      I was with her when she did the original sketch on the beach, which is why I know how much she has tweaked the scene with the eye of the master painter. Her book is crammed with tips and techniques like this, and even if you do insist on sticking with the dreaded watercolour medium (as I do!), you will still learn a lot from this inspiring book, which includes a number of stage-by-stage paintings. Jenny will even sign it for you if you order it from our website

Thursday, 19 May 2011

Enlivening your landscapes

          There are a number of ways to enliven your landscapes, and in this watercolour of a farm in the English Lake District I have employed a few devices to add interest. A clothes line can be used to add colour and by not having the clothes hanging straight down you can give them a sense of being blown about - white, pink and red are excellent colours to use on the clothes. Just in front of the house I have emphasised blossom on the trees, and many of the trees around the house are bright green, adding to the feeling of spring and further drawing attention to the centre of interest, which is the house.

          However, once you include figures the centre of interest will then transfer to them, unless they are extremely small. The cyclists were not present, but I added them to bring life into the work. Always try and get your figures to be doing something, rather than standing around with their hands in their pockets, and for this try introducing some prop like a wheel-barrow, bucket, or as in this case, bikes. Finally, remember that sunshine will always liven up a painting.

          This watercolour is featured in my book David Bellamy's Mountains & Moorlands in Watercolour where I show the original sketch and photograph of the scene. For details of the book see:

Sunday, 15 May 2011

Blog followers and drawing figures

Some followers have told me they are not receiving automatic notification when I post a new blog. Hardly surprising if you are following a blogospheric idiot who doesn't know the difference between a geek and a slashdotter, however much he may know about watercolours. I'm sorry if you have had no joy with this, but I believe the problem is now sorted: on the top right of the blog page you will see a 'Follow by Email' slot. If you enter your email address there and click 'submit' that should hopefully ensure you are kept informed.

I'd like to take this opportunity to thank all of you who have become followers, left comments and sent emails about the blog, and I encourage you to leave comments as it helps me to find out what you like, or don't like. As I live a rather varied life, from the rip-roaring exciting bits to the boring ones, there will be a wide range of subjects and approach. Some may be completely mad, while others will cover serious topics, and of course a considerable amount of painting ideas, tips and information. It will be covering areas that often do not appear in my books and films.
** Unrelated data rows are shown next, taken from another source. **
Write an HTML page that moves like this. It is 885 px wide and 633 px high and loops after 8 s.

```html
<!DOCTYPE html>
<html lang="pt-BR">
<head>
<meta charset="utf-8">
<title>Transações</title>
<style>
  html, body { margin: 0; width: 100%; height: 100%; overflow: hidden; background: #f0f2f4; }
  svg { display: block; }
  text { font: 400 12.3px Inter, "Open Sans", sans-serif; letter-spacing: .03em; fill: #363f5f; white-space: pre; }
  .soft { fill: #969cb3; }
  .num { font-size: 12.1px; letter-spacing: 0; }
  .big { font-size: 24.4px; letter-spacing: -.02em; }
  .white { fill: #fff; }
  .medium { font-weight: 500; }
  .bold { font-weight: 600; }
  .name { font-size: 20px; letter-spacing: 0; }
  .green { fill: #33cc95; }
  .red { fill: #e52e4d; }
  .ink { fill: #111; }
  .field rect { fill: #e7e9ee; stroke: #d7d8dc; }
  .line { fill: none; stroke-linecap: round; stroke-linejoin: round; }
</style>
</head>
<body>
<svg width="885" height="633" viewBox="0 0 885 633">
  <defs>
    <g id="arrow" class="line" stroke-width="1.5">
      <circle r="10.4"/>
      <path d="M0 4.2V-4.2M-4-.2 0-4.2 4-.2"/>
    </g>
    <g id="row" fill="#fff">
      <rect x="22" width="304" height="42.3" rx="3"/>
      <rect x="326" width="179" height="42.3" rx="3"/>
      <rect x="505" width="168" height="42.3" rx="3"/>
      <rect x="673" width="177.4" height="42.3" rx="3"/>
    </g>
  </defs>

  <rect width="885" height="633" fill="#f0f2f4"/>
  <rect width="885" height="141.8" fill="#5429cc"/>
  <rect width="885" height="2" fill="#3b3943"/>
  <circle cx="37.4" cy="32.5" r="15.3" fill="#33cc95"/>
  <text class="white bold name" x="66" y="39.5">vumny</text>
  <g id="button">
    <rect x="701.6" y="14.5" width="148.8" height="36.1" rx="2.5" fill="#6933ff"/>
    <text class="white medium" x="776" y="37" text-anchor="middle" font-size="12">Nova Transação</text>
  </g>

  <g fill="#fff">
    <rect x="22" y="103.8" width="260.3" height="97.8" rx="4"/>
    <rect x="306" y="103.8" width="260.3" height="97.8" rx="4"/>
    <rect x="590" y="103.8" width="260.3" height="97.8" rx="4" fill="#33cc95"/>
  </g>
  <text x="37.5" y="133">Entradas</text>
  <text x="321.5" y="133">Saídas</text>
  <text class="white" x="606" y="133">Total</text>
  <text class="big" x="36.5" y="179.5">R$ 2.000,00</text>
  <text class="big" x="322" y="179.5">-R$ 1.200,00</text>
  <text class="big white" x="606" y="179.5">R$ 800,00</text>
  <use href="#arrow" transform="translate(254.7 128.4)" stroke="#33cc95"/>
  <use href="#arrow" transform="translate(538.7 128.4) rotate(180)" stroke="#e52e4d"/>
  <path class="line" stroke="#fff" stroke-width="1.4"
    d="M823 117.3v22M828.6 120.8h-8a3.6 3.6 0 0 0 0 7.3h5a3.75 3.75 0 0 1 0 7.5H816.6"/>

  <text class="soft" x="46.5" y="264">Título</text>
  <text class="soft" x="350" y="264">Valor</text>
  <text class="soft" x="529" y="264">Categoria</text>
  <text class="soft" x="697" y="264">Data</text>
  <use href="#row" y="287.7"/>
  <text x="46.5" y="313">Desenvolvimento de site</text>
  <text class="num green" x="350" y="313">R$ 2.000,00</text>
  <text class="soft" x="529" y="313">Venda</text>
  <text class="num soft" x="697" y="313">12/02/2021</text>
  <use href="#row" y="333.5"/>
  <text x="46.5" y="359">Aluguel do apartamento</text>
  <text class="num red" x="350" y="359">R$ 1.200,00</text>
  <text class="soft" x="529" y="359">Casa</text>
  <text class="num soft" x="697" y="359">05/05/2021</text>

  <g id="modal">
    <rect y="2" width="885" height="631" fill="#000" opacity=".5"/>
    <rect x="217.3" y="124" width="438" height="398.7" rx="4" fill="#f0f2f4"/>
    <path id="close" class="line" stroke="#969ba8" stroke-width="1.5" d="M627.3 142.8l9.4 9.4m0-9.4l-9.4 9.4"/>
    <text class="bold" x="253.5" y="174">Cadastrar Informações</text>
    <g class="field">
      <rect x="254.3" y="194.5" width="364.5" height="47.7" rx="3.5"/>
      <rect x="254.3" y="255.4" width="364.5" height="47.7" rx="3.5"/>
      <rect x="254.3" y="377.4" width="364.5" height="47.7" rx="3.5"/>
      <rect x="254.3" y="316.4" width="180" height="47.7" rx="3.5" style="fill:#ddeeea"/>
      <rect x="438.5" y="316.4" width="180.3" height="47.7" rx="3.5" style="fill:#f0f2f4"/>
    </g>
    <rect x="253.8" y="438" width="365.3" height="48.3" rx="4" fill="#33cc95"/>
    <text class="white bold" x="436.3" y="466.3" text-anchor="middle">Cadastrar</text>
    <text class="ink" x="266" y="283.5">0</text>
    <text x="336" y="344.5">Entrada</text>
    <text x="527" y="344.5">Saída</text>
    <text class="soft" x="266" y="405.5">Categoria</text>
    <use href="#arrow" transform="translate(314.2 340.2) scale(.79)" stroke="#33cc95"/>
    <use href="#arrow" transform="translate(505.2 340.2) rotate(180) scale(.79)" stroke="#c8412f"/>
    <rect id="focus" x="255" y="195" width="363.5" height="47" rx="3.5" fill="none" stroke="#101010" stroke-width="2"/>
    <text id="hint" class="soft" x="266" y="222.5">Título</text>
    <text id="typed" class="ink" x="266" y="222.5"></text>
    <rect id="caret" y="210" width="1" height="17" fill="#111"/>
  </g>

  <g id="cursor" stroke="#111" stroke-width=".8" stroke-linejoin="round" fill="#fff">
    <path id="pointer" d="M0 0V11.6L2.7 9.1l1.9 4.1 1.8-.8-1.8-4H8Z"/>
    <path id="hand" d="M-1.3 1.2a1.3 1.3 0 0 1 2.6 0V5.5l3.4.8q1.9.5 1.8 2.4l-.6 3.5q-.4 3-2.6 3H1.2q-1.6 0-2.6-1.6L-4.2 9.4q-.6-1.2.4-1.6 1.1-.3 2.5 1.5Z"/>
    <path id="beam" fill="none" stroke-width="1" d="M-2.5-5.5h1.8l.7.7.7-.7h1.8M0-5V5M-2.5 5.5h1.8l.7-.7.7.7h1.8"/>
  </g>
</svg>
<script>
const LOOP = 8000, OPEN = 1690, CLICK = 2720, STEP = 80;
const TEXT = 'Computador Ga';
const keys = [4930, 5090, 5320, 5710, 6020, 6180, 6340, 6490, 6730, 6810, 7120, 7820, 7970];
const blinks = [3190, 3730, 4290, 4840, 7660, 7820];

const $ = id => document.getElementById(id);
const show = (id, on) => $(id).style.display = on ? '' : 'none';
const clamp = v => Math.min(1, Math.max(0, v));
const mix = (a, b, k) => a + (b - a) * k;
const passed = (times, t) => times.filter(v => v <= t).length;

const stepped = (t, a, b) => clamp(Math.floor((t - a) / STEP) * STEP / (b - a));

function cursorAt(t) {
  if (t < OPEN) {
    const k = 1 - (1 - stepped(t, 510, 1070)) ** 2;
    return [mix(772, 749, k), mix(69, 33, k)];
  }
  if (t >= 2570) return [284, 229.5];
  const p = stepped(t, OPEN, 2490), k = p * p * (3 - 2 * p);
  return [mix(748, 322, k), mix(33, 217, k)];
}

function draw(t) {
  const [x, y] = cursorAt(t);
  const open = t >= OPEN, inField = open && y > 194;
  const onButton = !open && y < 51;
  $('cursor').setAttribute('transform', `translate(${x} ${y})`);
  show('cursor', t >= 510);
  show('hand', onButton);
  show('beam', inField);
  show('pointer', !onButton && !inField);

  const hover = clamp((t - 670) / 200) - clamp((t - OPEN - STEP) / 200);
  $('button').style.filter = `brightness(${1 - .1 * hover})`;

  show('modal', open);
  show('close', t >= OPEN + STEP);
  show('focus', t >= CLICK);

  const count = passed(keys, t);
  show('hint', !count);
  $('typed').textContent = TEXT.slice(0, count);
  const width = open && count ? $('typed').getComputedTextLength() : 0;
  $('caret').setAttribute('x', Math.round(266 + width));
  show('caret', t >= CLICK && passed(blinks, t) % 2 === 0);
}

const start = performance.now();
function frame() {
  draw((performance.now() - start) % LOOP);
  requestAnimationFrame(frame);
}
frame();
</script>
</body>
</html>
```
This time I've included a sketch done many years ago of the Bedouin singer Abd Disardeq. I love figure work of all sorts and this was a delightful evening in Bahariah Oasis in the Western Desert of Egypt. In the sketch it may look as though Abd is playing music on an old chair-leg, but in fact it is a Bedouin musical instrument called a simsemeia. He is accompanied here by one of his sons. I painted a full watercolour from this, and kept it as it so reminds me of a wonderful evening in the company of many extremely kind and hospitable local people. So the lesson is: don't go anywhere without your sketchbook!